Instructions to follow :: Omit the images, then repeat the listing exactly.

Materials provided ::
════════════════════

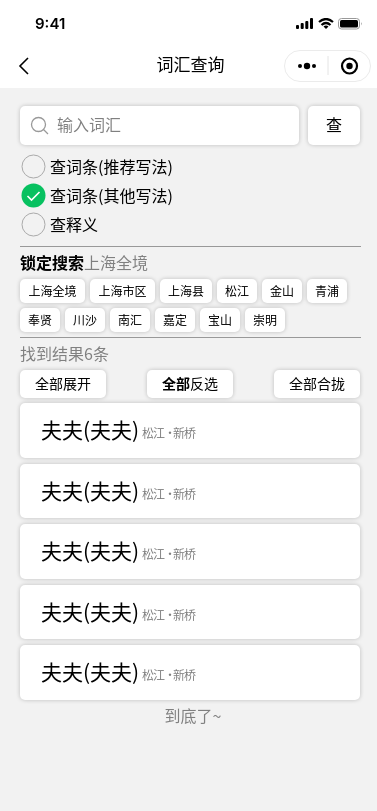
<!DOCTYPE html>
<html lang="zh-CN">
<head>
<meta charset="utf-8">
<title>词汇查询</title>
<style>
:root {
  --page: #f2f2f2;
  --surface: #fff;
  --ink: #000;
  --muted: #808080;
  --rule: #999;
  --accent: #07c160;
  --shadow: 0 0 4px rgba(0, 0, 0, .22);
}
* { box-sizing: border-box; margin: 0; padding: 0; }
html, body { width: 377px; height: 811px; overflow: hidden; }
body {
  background: var(--page);
  color: var(--ink);
  font-family: "Noto Sans CJK SC", "Noto Sans", sans-serif;
  font-size: 16px;
  white-space: nowrap;
}
svg { display: block; }
a { color: inherit; text-decoration: none; }
ul { list-style: none; }
.top { height: 88px; background: var(--surface); }
.status {
  height: 44px; padding: 3px 14px 0 35px;
  display: flex; align-items: center; justify-content: space-between;
}
.time { font: 600 15px/20px Inter, sans-serif; }
.nav { position: relative; height: 44px; }
.back { position: absolute; left: 18px; top: 13px; }
.nav h1 { font-size: 17px; font-weight: 400; line-height: 40px; text-align: center; padding-left: 4px; }
.capsule { position: absolute; left: 284px; top: 6px; }
main { padding: 18px 17px 0 20px; }
.search { display: flex; gap: 9px; height: 39px; }
.field, .go, .chips li, .actions a, .card {
  background: var(--surface); border-radius: 5px; box-shadow: var(--shadow);
}
.field { width: 279px; padding-left: 10px; display: flex; align-items: center; gap: 7px; color: var(--muted); }
.field span, .go { line-height: 36px; padding-bottom: 3px; }
.go { width: 52px; text-align: center; }
.modes { margin-top: 7px; }
.modes li { display: flex; align-items: center; gap: 4px; height: 29px; line-height: 29px; }
.modes svg { margin-left: 1px; }
.rule { width: 341px; height: 1px; background: var(--rule); }
.modes + .rule { margin-top: 7px; }
.scope { font-size: 16px; line-height: 30px; height: 32px; }
.scope span { font-weight: 400; color: var(--muted); }
.chips { display: flex; flex-wrap: wrap; gap: 5px; height: 53px; }
.chips li { height: 24px; padding: 0 8px; font-size: 12px; line-height: 23px; text-align: center; }
.chips .wide { width: 65px; padding: 0; }
.chips + .rule { margin-top: 5px; }
.count { color: var(--muted); line-height: 31px; height: 32px; }
.actions { display: flex; justify-content: space-between; width: 340px; }
.actions a { width: 86px; height: 28px; font-size: 14px; line-height: 27px; text-align: center; }
.results { margin-top: 5px; display: grid; gap: 6px; width: 340px; }
.card { height: 54.5px; padding-left: 21px; display: flex; align-items: baseline; line-height: 52px; }
.word { width: 101px; font-size: 21px; font-weight: 400; }
.place { font-size: 12px; letter-spacing: -1px; color: var(--muted); }
.place i { display: inline-block; width: 9px; font-style: normal; text-align: center; letter-spacing: 0; }
.end { text-align: center; color: var(--muted); line-height: 31px; padding-left: 6px; }
</style>
</head>
<body>
<header class="top">
  <div class="status">
    <span class="time">9:41</span>
    <svg width="67" height="12" viewBox="0 0 67 12" role="img" aria-label="信号、无线网络、电量">
      <rect y="7" width="3" height="4" rx="1"/>
      <rect x="4.7" y="5" width="3" height="6" rx="1"/>
      <rect x="9.3" y="3" width="3" height="8" rx="1"/>
      <rect x="14" width="3" height="11" rx="1"/>
      <g fill="none" stroke="#000" stroke-width="2.2">
        <path d="M23 4Q30 -2 37 4"/>
        <path d="M25.5 7Q30 3 34.5 7"/>
      </g>
      <path d="M27.5 8.5Q30 6.5 32.5 8.5L30 11Z"/>
      <rect x="42.5" y=".5" width="21" height="10.5" rx="3" fill="none" stroke="#999"/>
      <rect x="44" y="2" width="18" height="7.5" rx="1.6"/>
      <path d="M65 4Q66.6 5.7 65 7.5Z" fill="#999"/>
    </svg>
  </div>
  <nav class="nav">
    <a class="back" href="#" aria-label="返回">
      <svg width="12" height="18" viewBox="0 0 12 18"><path d="M10 1L2 9L10 17" fill="none" stroke="#000" stroke-width="1.6"/></svg>
    </a>
    <h1>词汇查询</h1>
    <svg class="capsule" width="88" height="32" viewBox="0 0 88 32" role="img" aria-label="更多与关闭">
      <rect x=".5" y=".5" width="86" height="31" rx="15.5" fill="#fff" stroke="#ebebeb"/>
      <line x1="44" y1="6" x2="44" y2="25" stroke="#e4e4e4"/>
      <circle cx="16" cy="16" r="2"/><circle cx="23" cy="16" r="3.2"/><circle cx="30" cy="16" r="2"/>
      <circle cx="65.5" cy="16" r="7.5" fill="none" stroke="#000" stroke-width="2.2"/>
      <circle cx="65.5" cy="16" r="3.2"/>
    </svg>
  </nav>
</header>
<main>
  <div class="search">
    <div class="field">
      <svg width="20" height="20" viewBox="0 0 20 20" fill="none" stroke="#999" stroke-width="1.3"><circle cx="8.5" cy="8.5" r="7"/><path d="M13.5 13.5L18 18"/></svg>
      <span>输入词汇</span>
    </div>
    <a class="go" href="#">查</a>
  </div>
  <ul class="modes">
    <li><svg width="25" height="25" viewBox="0 0 25 25"><circle cx="12.5" cy="12.5" r="11.5" fill="none" stroke="#aaa"/></svg>查词条(推荐写法)</li>
    <li><svg width="25" height="25" viewBox="0 0 25 25"><circle cx="12.5" cy="12.5" r="12" fill="var(--accent)"/><path d="M6.5 13L10.5 17L18.5 9" fill="none" stroke="#fff" stroke-width="1.6"/></svg>查词条(其他写法)</li>
    <li><svg width="25" height="25" viewBox="0 0 25 25"><circle cx="12.5" cy="12.5" r="11.5" fill="none" stroke="#aaa"/></svg>查释义</li>
  </ul>
  <div class="rule"></div>
  <h2 class="scope">锁定搜索<span>上海全境</span></h2>
  <ul class="chips">
    <li class="wide">上海全境</li><li class="wide">上海市区</li><li>上海县</li><li>松江</li><li>金山</li><li>青浦</li>
    <li>奉贤</li><li>川沙</li><li>南汇</li><li>嘉定</li><li>宝山</li><li>崇明</li>
  </ul>
  <div class="rule"></div>
  <p class="count">找到结果6条</p>
  <div class="actions">
    <a href="#">全部展开</a>
    <a href="#"><b>全部</b>反选</a>
    <a href="#">全部合拢</a>
  </div>
  <section class="results">
    <article class="card"><h3 class="word">夫夫(夫夫)</h3><p class="place">松江<i>·</i>新桥</p></article>
    <article class="card"><h3 class="word">夫夫(夫夫)</h3><p class="place">松江<i>·</i>新桥</p></article>
    <article class="card"><h3 class="word">夫夫(夫夫)</h3><p class="place">松江<i>·</i>新桥</p></article>
    <article class="card"><h3 class="word">夫夫(夫夫)</h3><p class="place">松江<i>·</i>新桥</p></article>
    <article class="card"><h3 class="word">夫夫(夫夫)</h3><p class="place">松江<i>·</i>新桥</p></article>
  </section>
  <p class="end">到底了~</p>
</main>
</body>
</html>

════════════════════

Result of this task ::
<!DOCTYPE html>
<html lang="zh-CN">
<head>
<meta charset="utf-8">
<title>词汇查询</title>
<style>
:root {
  --page: #f2f2f2;
  --surface: #fff;
  --ink: #000;
  --muted: #808080;
  --rule: #999;
  --accent: #07c160;
  --shadow: 0 0 4px rgba(0, 0, 0, .22);
}
* { box-sizing: border-box; margin: 0; padding: 0; }
html, body { width: 377px; height: 811px; overflow: hidden; }
body {
  background: var(--page);
  color: var(--ink);
  font-family: "Noto Sans CJK SC", "Noto Sans", sans-serif;
  font-size: 16px;
  white-space: nowrap;
}
svg { display: block; }
a { color: inherit; text-decoration: none; }
ul { list-style: none; }
.top { height: 88px; background: var(--surface); }
.status {
  height: 44px; padding: 3px 14px 0 35px;
  display: flex; align-items: center; justify-content: space-between;
}
.time { font: 600 15px/20px Inter, sans-serif; }
.nav { position: relative; height: 44px; }
.back { position: absolute; left: 18px; top: 13px; }
.nav h1 { font-size: 17px; font-weight: 400; line-height: 40px; text-align: center; padding-left: 4px; }
.capsule { position: absolute; left: 284px; top: 6px; }
main { padding: 18px 17px 0 20px; }
.search { display: flex; gap: 9px; height: 39px; }
.field, .go, .chips li, .actions a, .card {
  background: var(--surface); border-radius: 5px; box-shadow: var(--shadow);
}
.field { width: 279px; padding-left: 10px; display: flex; align-items: center; gap: 7px; color: var(--muted); }
.field span, .go { line-height: 36px; padding-bottom: 3px; }
.go { width: 52px; text-align: center; }
.modes { margin-top: 7px; }
.modes li { display: flex; align-items: center; gap: 4px; height: 29px; line-height: 29px; }
.modes svg { margin-left: 1px; }
.rule { width: 341px; height: 1px; background: var(--rule); }
.modes + .rule { margin-top: 7px; }
.scope { font-size: 16px; line-height: 30px; height: 32px; }
.scope span { font-weight: 400; color: var(--muted); }
.chips { display: flex; flex-wrap: wrap; gap: 5px; height: 53px; }
.chips li { height: 24px; padding: 0 8px; font-size: 12px; line-height: 23px; text-align: center; }
.chips .wide { width: 65px; padding: 0; }
.chips + .rule { margin-top: 5px; }
.count { color: var(--muted); line-height: 31px; height: 32px; }
.actions { display: flex; justify-content: space-between; width: 340px; }
.actions a { width: 86px; height: 28px; font-size: 14px; line-height: 27px; text-align: center; }
.results { margin-top: 5px; display: grid; gap: 6px; width: 340px; }
.card { height: 54.5px; padding-left: 21px; display: flex; align-items: baseline; line-height: 52px; }
.word { width: 101px; font-size: 21px; font-weight: 400; }
.place { font-size: 12px; letter-spacing: -1px; color: var(--muted); }
.place i { display: inline-block; width: 9px; font-style: normal; text-align: center; letter-spacing: 0; }
.end { text-align: center; color: var(--muted); line-height: 31px; padding-left: 6px; }
</style>
</head>
<body>
<header class="top">
  <div class="status">
    <span class="time">9:41</span>
    <svg width="67" height="12" viewBox="0 0 67 12" role="img" aria-label="信号、无线网络、电量">
      <rect y="7" width="3" height="4" rx="1"/>
      <rect x="4.7" y="5" width="3" height="6" rx="1"/>
      <rect x="9.3" y="3" width="3" height="8" rx="1"/>
      <rect x="14" width="3" height="11" rx="1"/>
      <g fill="none" stroke="#000" stroke-width="2.2">
        <path d="M23 4Q30 -2 37 4"/>
        <path d="M25.5 7Q30 3 34.5 7"/>
      </g>
      <path d="M27.5 8.5Q30 6.5 32.5 8.5L30 11Z"/>
      <rect x="42.5" y=".5" width="21" height="10.5" rx="3" fill="none" stroke="#999"/>
      <rect x="44" y="2" width="18" height="7.5" rx="1.6"/>
      <path d="M65 4Q66.6 5.7 65 7.5Z" fill="#999"/>
    </svg>
  </div>
  <nav class="nav">
    <a class="back" href="#" aria-label="返回">
      <svg width="12" height="18" viewBox="0 0 12 18"><path d="M10 1L2 9L10 17" fill="none" stroke="#000" stroke-width="1.6"/></svg>
    </a>
    <h1>词汇查询</h1>
    <svg class="capsule" width="88" height="32" viewBox="0 0 88 32" role="img" aria-label="更多与关闭">
      <rect x=".5" y=".5" width="86" height="31" rx="15.5" fill="#fff" stroke="#ebebeb"/>
      <line x1="44" y1="6" x2="44" y2="25" stroke="#e4e4e4"/>
      <circle cx="16" cy="16" r="2"/><circle cx="23" cy="16" r="3.2"/><circle cx="30" cy="16" r="2"/>
      <circle cx="65.5" cy="16" r="7.5" fill="none" stroke="#000" stroke-width="2.2"/>
      <circle cx="65.5" cy="16" r="3.2"/>
    </svg>
  </nav>
</header>
<main>
  <div class="search">
    <div class="field">
      <svg width="20" height="20" viewBox="0 0 20 20" fill="none" stroke="#999" stroke-width="1.3"><circle cx="8.5" cy="8.5" r="7"/><path d="M13.5 13.5L18 18"/></svg>
      <span>输入词汇</span>
    </div>
    <a class="go" href="#">查</a>
  </div>
  <ul class="modes">
    <li><svg width="25" height="25" viewBox="0 0 25 25"><circle cx="12.5" cy="12.5" r="11.5" fill="none" stroke="#aaa"/></svg>查词条(推荐写法)</li>
    <li><svg width="25" height="25" viewBox="0 0 25 25"><circle cx="12.5" cy="12.5" r="12" fill="var(--accent)"/><path d="M6.5 13L10.5 17L18.5 9" fill="none" stroke="#fff" stroke-width="1.6"/></svg>查词条(其他写法)</li>
    <li><svg width="25" height="25" viewBox="0 0 25 25"><circle cx="12.5" cy="12.5" r="11.5" fill="none" stroke="#aaa"/></svg>查释义</li>
  </ul>
  <div class="rule"></div>
  <h2 class="scope">锁定搜索<span>上海全境</span></h2>
  <ul class="chips">
    <li class="wide">上海全境</li><li class="wide">上海市区</li><li>上海县</li><li>松江</li><li>金山</li><li>青浦</li>
    <li>奉贤</li><li>川沙</li><li>南汇</li><li>嘉定</li><li>宝山</li><li>崇明</li>
  </ul>
  <div class="rule"></div>
  <p class="count">找到结果6条</p>
  <div class="actions">
    <a href="#">全部展开</a>
    <a href="#"><b>全部</b>反选</a>
    <a href="#">全部合拢</a>
  </div>
  <section class="results">
    <article class="card"><h3 class="word">夫夫(夫夫)</h3><p class="place">松江<i>·</i>新桥</p></article>
    <article class="card"><h3 class="word">夫夫(夫夫)</h3><p class="place">松江<i>·</i>新桥</p></article>
    <article class="card"><h3 class="word">夫夫(夫夫)</h3><p class="place">松江<i>·</i>新桥</p></article>
    <article class="card"><h3 class="word">夫夫(夫夫)</h3><p class="place">松江<i>·</i>新桥</p></article>
    <article class="card"><h3 class="word">夫夫(夫夫)</h3><p class="place">松江<i>·</i>新桥</p></article>
  </section>
  <p class="end">到底了~</p>
</main>
</body>
</html>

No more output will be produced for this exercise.